The development of osseointegration by Dr. Per-Ingvar Branemark and colleagues in Sweden in the 1960's led to some of modern dentistry's greatest advancements. Osseointegration is defined as: "the formation of a direct interface between an implant and bone, without intervening soft tissue." For quite some time now, we have been able to replace lost teeth and their supporting bone with totally artificial roots and crowns. A spectacular secondary advantage of this process is that dental implants give the body a 'reason' to maintain the bone around the artificial tooth; when teeth are missing, the bone slowly melts away over the years, since, rather like a TV repairman or switchboard operator, it's no longer needed.
A remarkable dental implant success story is reported in the 1/2012 issue of Nobel Biocare News. Dr. Branemark's second patient, a Mr. Johansson, has maintained 11 dental implants and their associated restorations since 1967. 44 years of complete success- he has had oral implants longer than anyone else on earth! Dr. Branemark's first patient, Mr. Larsson, passed away in 2006; his implants were in place and fully functional since 1965.
These gentlemen were treated with complex restorations that replaced all their teeth. That is still the most notable use of dental implants, but far more common today is single tooth replacement. We might lose a tooth due to deep recurrent cavities, fractures, trauma, and other reasons. I myself had two missing teeth (upper second premolars) simply because they didn't form when I was a lad. The universe doesn't seem to give a warranty on defects like this, so I rode out my primary teeth as long as possible. Once they were getting weak, I had Dr. Thomas Kohler extract them, raise my sinuses with bone grafts, and place two dental implants. Then, my partner in practice, Dr. Barry Sukoneck, restored them with artificial crowns that feel so natural that I never think about the differences between them and my own teeth.

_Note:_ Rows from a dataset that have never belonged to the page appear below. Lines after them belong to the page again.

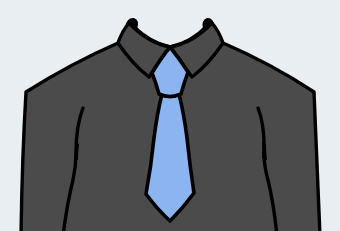
<!DOCTYPE html>
<html lang="en">
<head>
<meta charset="utf-8">
<title>Shirt and tie</title>
<style>
:root {
  --backdrop: #e8eef2;
  --shirt: #4b4b4b;
  --tie: #8cb4f0;
  --ink: #000;
}
html, body { margin: 0; width: 340px; height: 231px; overflow: hidden; background: var(--backdrop); }
svg { display: block; }
.shirt, .collar, .tie, .crease { stroke: var(--ink); stroke-linejoin: round; stroke-linecap: round; }
.shirt { fill: var(--shirt); stroke-width: 3.4; }
.collar { fill: var(--shirt); stroke-width: 3.4; }
.collar-fold { fill: var(--ink); }
.tie { fill: var(--tie); stroke-width: 3.6; }
.crease { fill: none; stroke-width: 3.4; }
.crease-tip { fill: var(--ink); }
</style>
</head>
<body>
<svg width="340" height="231" viewBox="0 0 340 231" role="img" aria-label="Dark grey collared shirt with a light blue tie">
  <path class="shirt" d="M21 236 Q22 160 26 92 Q70 64 118 43 L132 25 Q150 43 170 47 Q191 43 208 25 L223 43 Q272 64 314 92 Q317 160 320 236Z"/>

  <g id="sleeve-creases">
    <path class="crease" d="M63 236 Q67 204 73 180 Q76 166 76 153 Q76 126 83 108"/>
    <path class="crease" d="M277 236 Q274 205 268 180 Q264 166 264 153 Q265 126 258 108"/>
    <path class="crease-tip" d="M74 158 Q75 149 76 142 L79 144 Q78 152 78 160ZM262 158 Q263 149 262 142 L266 144 Q266 152 267 160Z"/>
  </g>

  <g id="collar">
    <path class="collar-fold" d="M125 27 Q127 17 134 18 Q140 20 137 29 L132 27ZM215 27 Q213 17 207 18 Q201 20 203 29 L208 27Z"/>
    <path class="collar" d="M118 43 Q122 31 129 23 Q148 43 170 47 Q159 62 149 77 Q132 64 118 43Z"/>
    <path class="collar" d="M223 43 Q219 31 212 23 Q193 43 170 47 Q181 62 192 77 Q209 64 223 43Z"/>
  </g>

  <g id="necktie">
    <path class="tie" d="M162 94 Q170 99 179 94 Q184 114 187 138 Q190 167 194 193 Q183 208 170 221 Q157 209 146 194 Q151 167 154 138 Q157 114 162 94Z"/>
    <path class="tie" d="M170 47 Q179 58 188 72 Q184 83 181 94 Q170 99 159 94 Q156 83 152 73 Q161 58 170 47Z"/>
  </g>
</svg>
</body>
</html>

But what are dental implants made of, and what are the components that go into them?
Here, from the remarkable DDSGP app for the iPad, http://ddsgp.com/DDSGP/Home.html, is a concise pic of the components of a dental implant restoration, with images that reflect Nobel Biocare products:
The fixture is the part that is surgically placed in the jaw. Fixtures are made of titanium. There are many reasons for this, but primarily it's a classic example of a Goldilocks Problem. You know- not too hot, not too cold. When titanium is forged into a root-form dental implant, as soon as it cools after casting it forms a thin oxide layer on the surface, where it's exposed to air. It turns out that titanium oxide is just reactive enough that bone cells love it, and grow right up against it, happily forming a union with no inflamed fibrous tissue in between. Gold and other noble metals don't oxidize enough, or at all, so they would just sit there, too inert to attract bone cells in this way. Other metals oxidize too much. All I have to do is say "iron rusts" and you get the idea.
It is worth noting that teeth have ligaments between them and the surrounding jawbone. No matter how tight they are, natural teeth always move just a little. Dental implant fixtures have a rigid attachment to the bone and do not move or wiggle at all. (I can't detect the difference by feel in my own mouth however; I can only see this when I press on a patient's teeth, with good illumination.)
There are probably dozens of ways to attach a functional and esthetic tooth to an implant fixture. For reasons of stability and retrievability, this usually involves an abutment that is held in place with a set screw. Abutments are usually titanium as well, but they can be white zirconia. Sometimes they are separate from the overlying crown, or artificial tooth, which is usually made with porcelain. (Crowns can be porcelain alone, porcelain and metal, or porcelain and zirconia. Or all zirconia. Are you getting the idea that there are some complicated choices to be made in implant dentistry? You're right!)
The crowns can be cemented over the bolted-in abutment. If that set screw ever loosens, though, it's difficult to reach it again to tighten or replace it. Possible, but difficult. So, the crowns can be screwed in. This way increases cost though, and the set screws for the crowns are very small and more prone to loosening than the larger abutment set screws.
We have thus come to prefer an arrangement, where possible, where the crown is pre-fused onto the abutment by the lab, and it has a screw access channel that we fill with composite resin material when we place the implant restoration. This way, it's easy to regain access to the screw if it ever loosens, but the whole component stack is kept simple and no metal has to show.
Here's how they come out when everything is put together:
Not only do we regain a lost tooth- as I indicated, the bone around that titanium has a reason to be there, and it tends to stay as long as the patient has good oral hygiene and the restoration is designed well. Without an implant, it melts away significantly, even if a bridge or partial denture is used to replace a tooth. Crowns based on dental implants can be made to look spectacular. Nowadays we use biological principles to strive to make the gums look natural as well. I don't want to say that dental implants are better than natural teeth, but they can't get cavities and are normally both beautiful and strong.